Raised in a secular family, I attended Lincoln Square Synagogue Hebrew School, an afternoon outreach program. The vast majority of members’ children attended day schools. At the end of eighth grade, I decided I wanted to begin keeping the laws of kashrut, eating kosher food, and during the following year I began attending synagogue, eventually spending a year at Beginners’ Services at Lincoln Square Synagogue.
The Beginners’ Service was conducted by Rabbi Ephraim Buchwald, an enthusiastic educator and leader in outreach to unaffiliated Jews. The service included lively singing, reading of the Torah parsha (weekly portion) in English, and discussion and questions about whatever anyone raised. Rabbi Buchwald chose an excellent work to study every week with the group.
Before the recitation of the paragraph Elokai n’tzor (“My God, protect my mouth from evil…”), he would read a selection from the laws of lashon hara. The book he read from, Guard Your Tongue by Zelig Pliskin, provides excellent practical scenarios to illustrate these laws. The following are just two memorable examples:
“You are forbidden to speak about young children if that will cause them harm or anguish. Little David was placed in a foster home. If someone were to tell David’s foster parents that he sometimes misbehaves, they might discontinue keeping him in their home. Anyone speaking against David is guilty of a grave offense. If someone wants to report David’s misbehavior, in order that it be dealt with and corrected, he must be carful that he doesn’t cause undeserved damage.” (Page 98, 1975 edition.)
“Any statement that is not lashon hara in itself, but will cause lashon hara to be spoken, is termed avak lashon hara (a tinge of lashon hara) …. Yocheved and Ruth were strolling down the street on Shabbos afternoon. They passed Dinah who waved to Yocheved. When they were out of Dinah’s hearing range, Ruth asked Yocheved, “What type pf person is Dinah? You seem to know her.” Yocheved replied, “Don’t mention Dinah’s name. I don’t want to speak lashon hara.” Yocheved’s reply is avak lashon hara.”

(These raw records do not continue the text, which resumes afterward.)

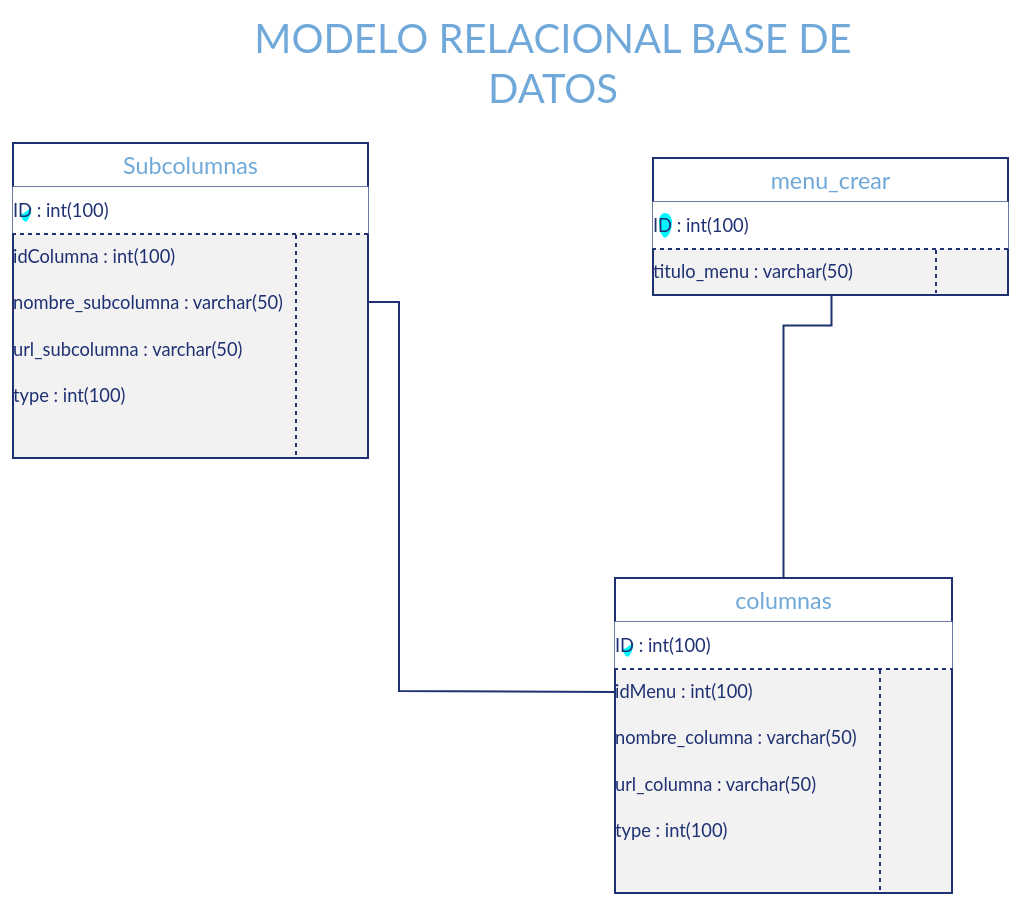
<!DOCTYPE html>
<html lang="es">
<head>
<meta charset="utf-8">
<title>Modelo relacional base de datos</title>
<style>
  :root {
    --paper: #ffffff;
    --navy: #1f3172;
    --sky: #70a9d9;
    --panel: #f2f2f2;
    --marker: #00f6ff;
    --hairline: #6f7ba6;
  }
  * { box-sizing: border-box; margin: 0; padding: 0; }
  html, body { width: 1020px; height: 906px; overflow: hidden; background: var(--paper); }
  body { position: relative; font-family: Lato, "Open Sans", sans-serif; color: var(--navy); }
  h1 {
    position: absolute; left: 203px; top: 13px; width: 700px;
    font-size: 40px; font-weight: 400; line-height: 50px;
    text-align: center; white-space: nowrap; color: var(--sky);
  }
  .connectors { position: absolute; left: 0; top: 0; }
  .entity { position: absolute; display: grid; grid-template-rows: 45px 47px 1fr; white-space: nowrap; }
  .subcolumnas { left: 12px; top: 142px; width: 357px; height: 317px; }
  .menu-crear { left: 652px; top: 157px; width: 357px; height: 139px; }
  .columnas { left: 614px; top: 577px; width: 339px; height: 317px; }
  .entity h2 {
    display: flex; align-items: center; justify-content: center;
    border: 2px solid var(--navy); border-bottom: 1px solid var(--hairline);
    font-size: 23.3px; font-weight: 400; line-height: 28px; color: var(--sky);
  }
  .key {
    position: relative; display: flex; align-items: center;
    padding: 0 0 1px 1px; font-size: 18.3px; line-height: 22px;
    box-shadow: inset 1px 0 var(--hairline), inset -1px 0 var(--hairline);
  }
  .key p { position: relative; }
  .key svg { position: absolute; left: 0; top: 0; fill: var(--marker); }
  .fields {
    position: relative; list-style: none; padding-left: 1px;
    background: var(--panel); font-size: 18.3px;
    box-shadow: inset 2px 0 var(--navy), inset -2px 0 var(--navy), inset 0 -2px var(--navy);
  }
  .fields li { height: 46.3px; line-height: 45px; }
  .fields::before, .fields::after { content: ""; position: absolute; }
  .fields::before {
    left: 0; right: 0; top: -1px; height: 2px;
    background: repeating-linear-gradient(90deg, var(--navy) 0 4px, transparent 4px 8px);
  }
  .fields::after {
    right: 72px; top: 1px; bottom: 3px; width: 2px;
    background: repeating-linear-gradient(180deg, var(--navy) 0 4px, transparent 4px 8px);
  }
</style>
</head>
<body>
  <h1>MODELO RELACIONAL BASE DE<br>DATOS</h1>

  <svg class="connectors" width="1020" height="906" viewBox="0 0 1020 906" fill="none" stroke="#1f3172" stroke-width="2" aria-hidden="true">
    <path d="M368 302H399V691L615 692"/>
    <path d="M831.5 295V325.5H783.5V578"/>
  </svg>

  <section class="entity subcolumnas">
    <h2>Subcolumnas</h2>
    <div class="key">
      <svg width="30" height="47" viewBox="0 0 30 47" aria-hidden="true"><path id="smudge" d="M8 26C11 28 14 25 19 20C20 25 18 30 15 34Q13 36 11 33Q9 30 8 26Z"/></svg>
      <p>ID : int(100)</p>
    </div>
    <ul class="fields">
      <li>idColumna : int(100)</li>
      <li>nombre_subcolumna : varchar(50)</li>
      <li>url_subcolumna : varchar(50)</li>
      <li>type : int(100)</li>
    </ul>
  </section>

  <section class="entity menu-crear">
    <h2>menu_crear</h2>
    <div class="key">
      <svg width="30" height="47" viewBox="0 0 30 47" aria-hidden="true"><path d="M13 11C17 11 20 15 20 20C20 27 17 34 13 36C9 34 7 27 7 20C7 15 9 11 13 11Z"/></svg>
      <p>ID : int(100)</p>
    </div>
    <ul class="fields">
      <li>titulo_menu : varchar(50)</li>
    </ul>
  </section>

  <section class="entity columnas">
    <h2>columnas</h2>
    <div class="key">
      <svg width="30" height="47" viewBox="0 0 30 47" aria-hidden="true"><use href="#smudge"/></svg>
      <p>ID : int(100)</p>
    </div>
    <ul class="fields">
      <li>idMenu : int(100)</li>
      <li>nombre_columna : varchar(50)</li>
      <li>url_columna : varchar(50)</li>
      <li>type : int(100)</li>
    </ul>
  </section>
</body>
</html>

Having learned these laws at a young age, I avoid lashon hara as a part of my routine. I try to avoid people who regularly speak lashon hara, and skip over certain articles in newspapers and magazines that contain lashon hara.
In our society, even among observant Jews, the avoidance of lashon hara can prove difficult, and I cannot say I am free of this transgression. After all, not only is speaking it forbidden by the Torah, but hearing it is also a sin, and who can always avoid that? Also, while I consider myself to be a truthful person, the prohibition of lashon hara is actually defined as relating negative truths. (Negative falsehoods are also forbidden, but under the designation of motzi shem ra, creating a bad reputation.)

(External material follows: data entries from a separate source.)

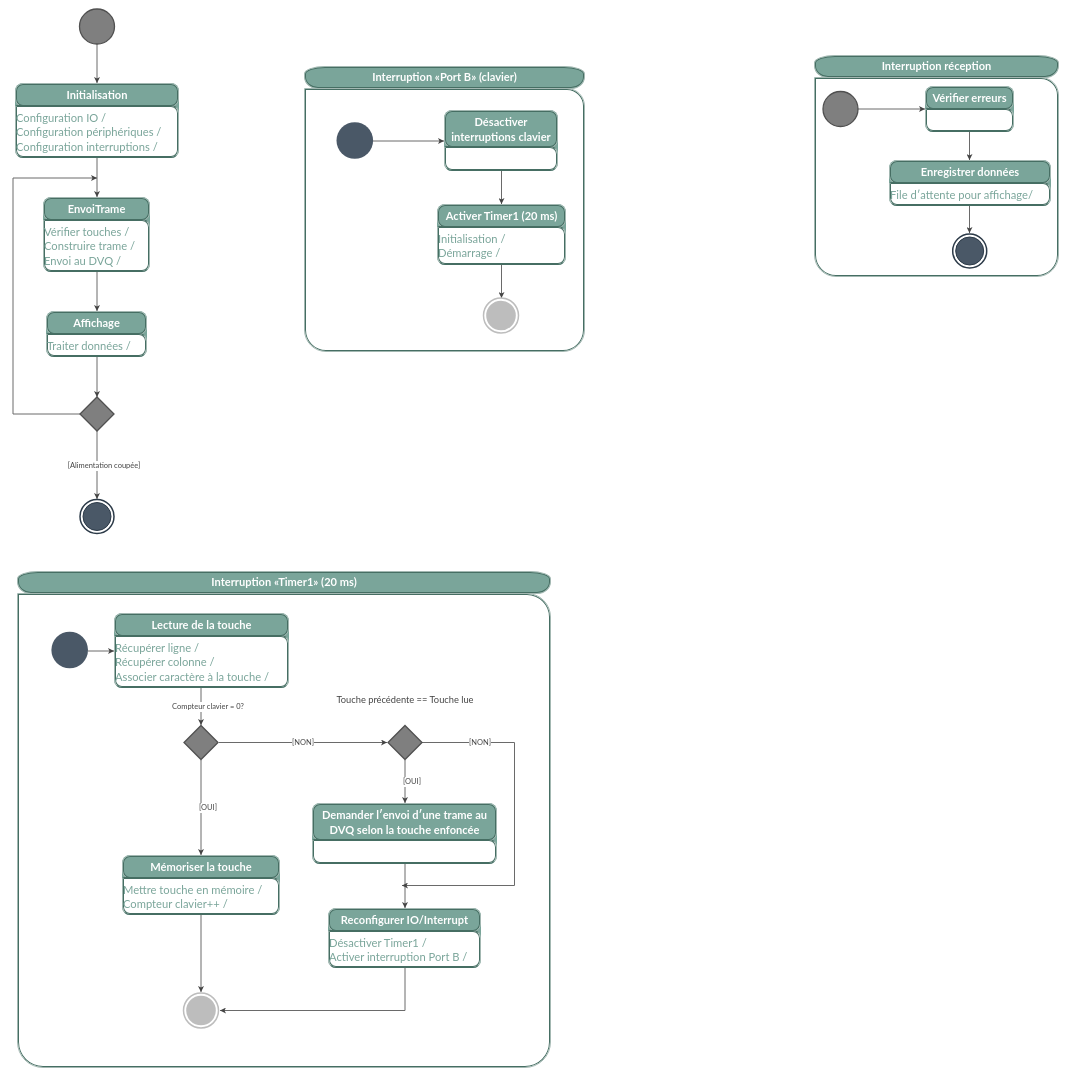
<!DOCTYPE html>
<html lang="fr">
<head>
<meta charset="utf-8">
<title>Diagrammes d'activité</title>
<style>
:root {
  --green: #7aa59a;
  --green-dark: #466e63;
  --green-edge: #a3b8b2;
  --line: #6a6a6a;
  --label: #444;
  --paper: #fff;
}
* { box-sizing: border-box; margin: 0; padding: 0; }
html, body { width: 1068px; height: 1076px; overflow: hidden; background: var(--paper); }
body { font-family: Lato, "Open Sans", sans-serif; font-size: 11.2px; line-height: 14.7px; }
.board { position: relative; width: 1068px; height: 1076px; overflow: hidden; }
.frame, .node { position: absolute; display: flex; flex-direction: column; }
.frame h2, .node h3, .frame-area, .node ul {
  border: 1px solid var(--green-edge);
  box-shadow: inset 0 0 0 1px var(--green-dark);
}
.frame h2, .node h3 {
  display: flex; align-items: center; justify-content: center; flex: none;
  text-align: center; font-size: 11.1px; font-weight: 700; color: var(--paper);
  background: var(--green); white-space: nowrap;
}
.frame h2 { height: 23px; border-radius: 21px 21px 14px 14px / 8px 8px 12px 12px; }
.frame-area { flex: 1; margin-top: -1px; border-radius: 0 18px 22px 22px; }
.frame.large .frame-area { border-radius: 0 24px 26px 26px; }
.node { background: var(--green); border-radius: 8px; }
.node h3 { height: 24px; border-radius: 8px; }
.node.two-lines h3 { height: 38px; padding-top: 2px; }
.node ul {
  flex: 1; margin-top: -2px; padding-top: 4.5px; list-style: none; white-space: nowrap;
  color: var(--green); background: var(--paper); border-radius: 2px 8px 8px 8px;
  border-top-color: var(--green-dark); border-bottom-color: var(--green-dark);
}
.flow { position: absolute; left: 0; top: 0; }
.wires { fill: none; stroke: var(--line); stroke-width: 1; }
.label {
  position: absolute; transform: translate(-50%, -50%); background: var(--paper);
  font-size: 7.5px; line-height: 10px; color: var(--label); white-space: nowrap;
}
.label.note { font-size: 9.3px; line-height: 12px; }
</style>
</head>
<body>
<main class="board">

  <section class="frame" style="left:304px;top:66px;width:281px;height:286px">
    <h2>Interruption «Port B» (clavier)</h2>
    <div class="frame-area"></div>
  </section>
  <section class="frame" style="left:814px;top:55px;width:245px;height:222px">
    <h2>Interruption réception</h2>
    <div class="frame-area"></div>
  </section>
  <section class="frame large" style="left:17px;top:571px;width:534px;height:497px">
    <h2>Interruption «Timer1» (20 ms)</h2>
    <div class="frame-area"></div>
  </section>

  <svg class="flow" width="1068" height="1076" viewBox="0 0 1068 1076" aria-hidden="true">
    <defs>
      <marker id="arrow" markerUnits="userSpaceOnUse" markerWidth="7" markerHeight="6" refX="6" refY="3" orient="auto">
        <path d="M0 0L6 3L0 6L1.5 3Z" fill="#444" stroke="none"/>
      </marker>
      <circle id="start-grey" r="17.5" fill="#7f7f7f" stroke="#505050" stroke-width="1.3"/>
      <circle id="start-slate" r="18.3" fill="#4a5867"/>
      <g id="end-slate">
        <circle r="17" fill="#fff" stroke="#2c3a48" stroke-width="1.5"/>
        <circle r="14" fill="#4a5867" stroke="#2c3a48" stroke-width="1"/>
      </g>
      <g id="end-silver">
        <circle r="17.5" fill="#fff" stroke="#bdbdbd" stroke-width="1.5"/>
        <circle r="14.8" fill="#bdbdbd"/>
      </g>
      <polygon id="decision" points="0,-17 17,0 0,17 -17,0" fill="#7f7f7f" stroke="#505050" stroke-width="1.3"/>
    </defs>

    <g class="wires">
      <g id="main-wires">
        <path d="M97 44V83" marker-end="url(#arrow)"/>
        <path d="M97 158V197" marker-end="url(#arrow)"/>
        <path d="M97 272V311" marker-end="url(#arrow)"/>
        <path d="M97 357V397" marker-end="url(#arrow)"/>
        <path d="M97 431V499" marker-end="url(#arrow)"/>
        <path d="M80 414H13V178H97" marker-end="url(#arrow)"/>
      </g>
      <g id="keyboard-wires">
        <path d="M373 141H444" marker-end="url(#arrow)"/>
        <path d="M501.5 171V204" marker-end="url(#arrow)"/>
        <path d="M501.5 265V298" marker-end="url(#arrow)"/>
      </g>
      <g id="reception-wires">
        <path d="M858 109H925" marker-end="url(#arrow)"/>
        <path d="M969.5 132V160" marker-end="url(#arrow)"/>
        <path d="M969.5 206V233" marker-end="url(#arrow)"/>
      </g>
      <g id="timer-wires">
        <path d="M88 651H114" marker-end="url(#arrow)"/>
        <path d="M201 688V725" marker-end="url(#arrow)"/>
        <path d="M219 742.5H387" marker-end="url(#arrow)"/>
        <path d="M201 760V855" marker-end="url(#arrow)"/>
        <path d="M201 915V992" marker-end="url(#arrow)"/>
        <path d="M405 760V803" marker-end="url(#arrow)"/>
        <path d="M405 864V908" marker-end="url(#arrow)"/>
        <path d="M422 742.5H514.5V885.5H402" marker-end="url(#arrow)"/>
        <path d="M405 968V1010.5H220" marker-end="url(#arrow)"/>
      </g>
    </g>

    <g id="states">
      <use href="#start-grey" x="97" y="26.5"/>
      <use href="#decision" x="97" y="414"/>
      <use href="#end-slate" x="97" y="516.5"/>
      <use href="#start-slate" x="354.8" y="140.5"/>
      <use href="#end-silver" x="501" y="315.5"/>
      <use href="#start-grey" x="840.5" y="109"/>
      <use href="#end-slate" x="969.7" y="251"/>
      <use href="#start-slate" x="69.7" y="650"/>
      <use href="#decision" x="201" y="742.5"/>
      <use href="#decision" x="405" y="742.5"/>
      <use href="#end-silver" x="201" y="1010.5"/>
    </g>
  </svg>

  <article class="node" style="left:15px;top:83px;width:164px;height:75px">
    <h3>Initialisation</h3>
    <ul><li>Configuration IO /</li><li>Configuration périphériques /</li><li>Configuration interruptions /</li></ul>
  </article>
  <article class="node" style="left:43px;top:197px;width:107px;height:75px">
    <h3>EnvoiTrame</h3>
    <ul><li>Vérifier touches /</li><li>Construire trame /</li><li>Envoi au DVQ /</li></ul>
  </article>
  <article class="node" style="left:46px;top:311px;width:101px;height:46px">
    <h3>Affichage</h3>
    <ul><li>Traiter données /</li></ul>
  </article>

  <article class="node two-lines" style="left:444px;top:110px;width:114px;height:61px">
    <h3>Désactiver<br>interruptions clavier</h3>
    <ul></ul>
  </article>
  <article class="node" style="left:437px;top:204px;width:129px;height:61px">
    <h3>Activer Timer1 (20 ms)</h3>
    <ul><li>Initialisation /</li><li>Démarrage /</li></ul>
  </article>

  <article class="node" style="left:925px;top:86px;width:89px;height:46px">
    <h3>Vérifier erreurs</h3>
    <ul></ul>
  </article>
  <article class="node" style="left:889px;top:160px;width:162px;height:46px">
    <h3>Enregistrer données</h3>
    <ul><li>File d′attente pour affichage/</li></ul>
  </article>

  <article class="node" style="left:114px;top:613px;width:175px;height:75px">
    <h3>Lecture de la touche</h3>
    <ul><li>Récupérer ligne /</li><li>Récupérer colonne /</li><li>Associer caractère à la touche /</li></ul>
  </article>
  <article class="node two-lines" style="left:312px;top:803px;width:185px;height:61px">
    <h3>Demander l′envoi d′une trame au<br>DVQ selon la touche enfoncée</h3>
    <ul></ul>
  </article>
  <article class="node" style="left:122px;top:855px;width:158px;height:60px">
    <h3>Mémoriser la touche</h3>
    <ul><li>Mettre touche en mémoire /</li><li>Compteur clavier++ /</li></ul>
  </article>
  <article class="node" style="left:328px;top:908px;width:153px;height:60px">
    <h3>Reconfigurer IO/Interrupt</h3>
    <ul><li>Désactiver Timer1 /</li><li>Activer interruption Port B /</li></ul>
  </article>

  <span class="label" style="left:104px;top:466px">[Alimentation coupée]</span>
  <span class="label" style="left:208px;top:707px">Compteur clavier = 0?</span>
  <span class="label note" style="left:405px;top:700px">Touche précédente == Touche lue</span>
  <span class="label" style="left:303px;top:743px">[NON]</span>
  <span class="label" style="left:480px;top:743px">[NON]</span>
  <span class="label" style="left:208px;top:808px">[OUI]</span>
  <span class="label" style="left:412px;top:782px">[OUI]</span>
</main>
</body>
</html>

Simultaneous to my religous study, I discovered I possessed the ability to write. As a student at the Bronx High School of Science, I excelled in the verbal sciences over the mathematical disciplines, enjoying English and history more than chemistry and physics.
At the age of 15, I came upon a copy of The Search For God at Harvard, by Ari L. Goldman. Goldman was the first Orthodox reporter for The New York Times; he later became a professor at the Columbia School of Journalism, where now serves as dean of students.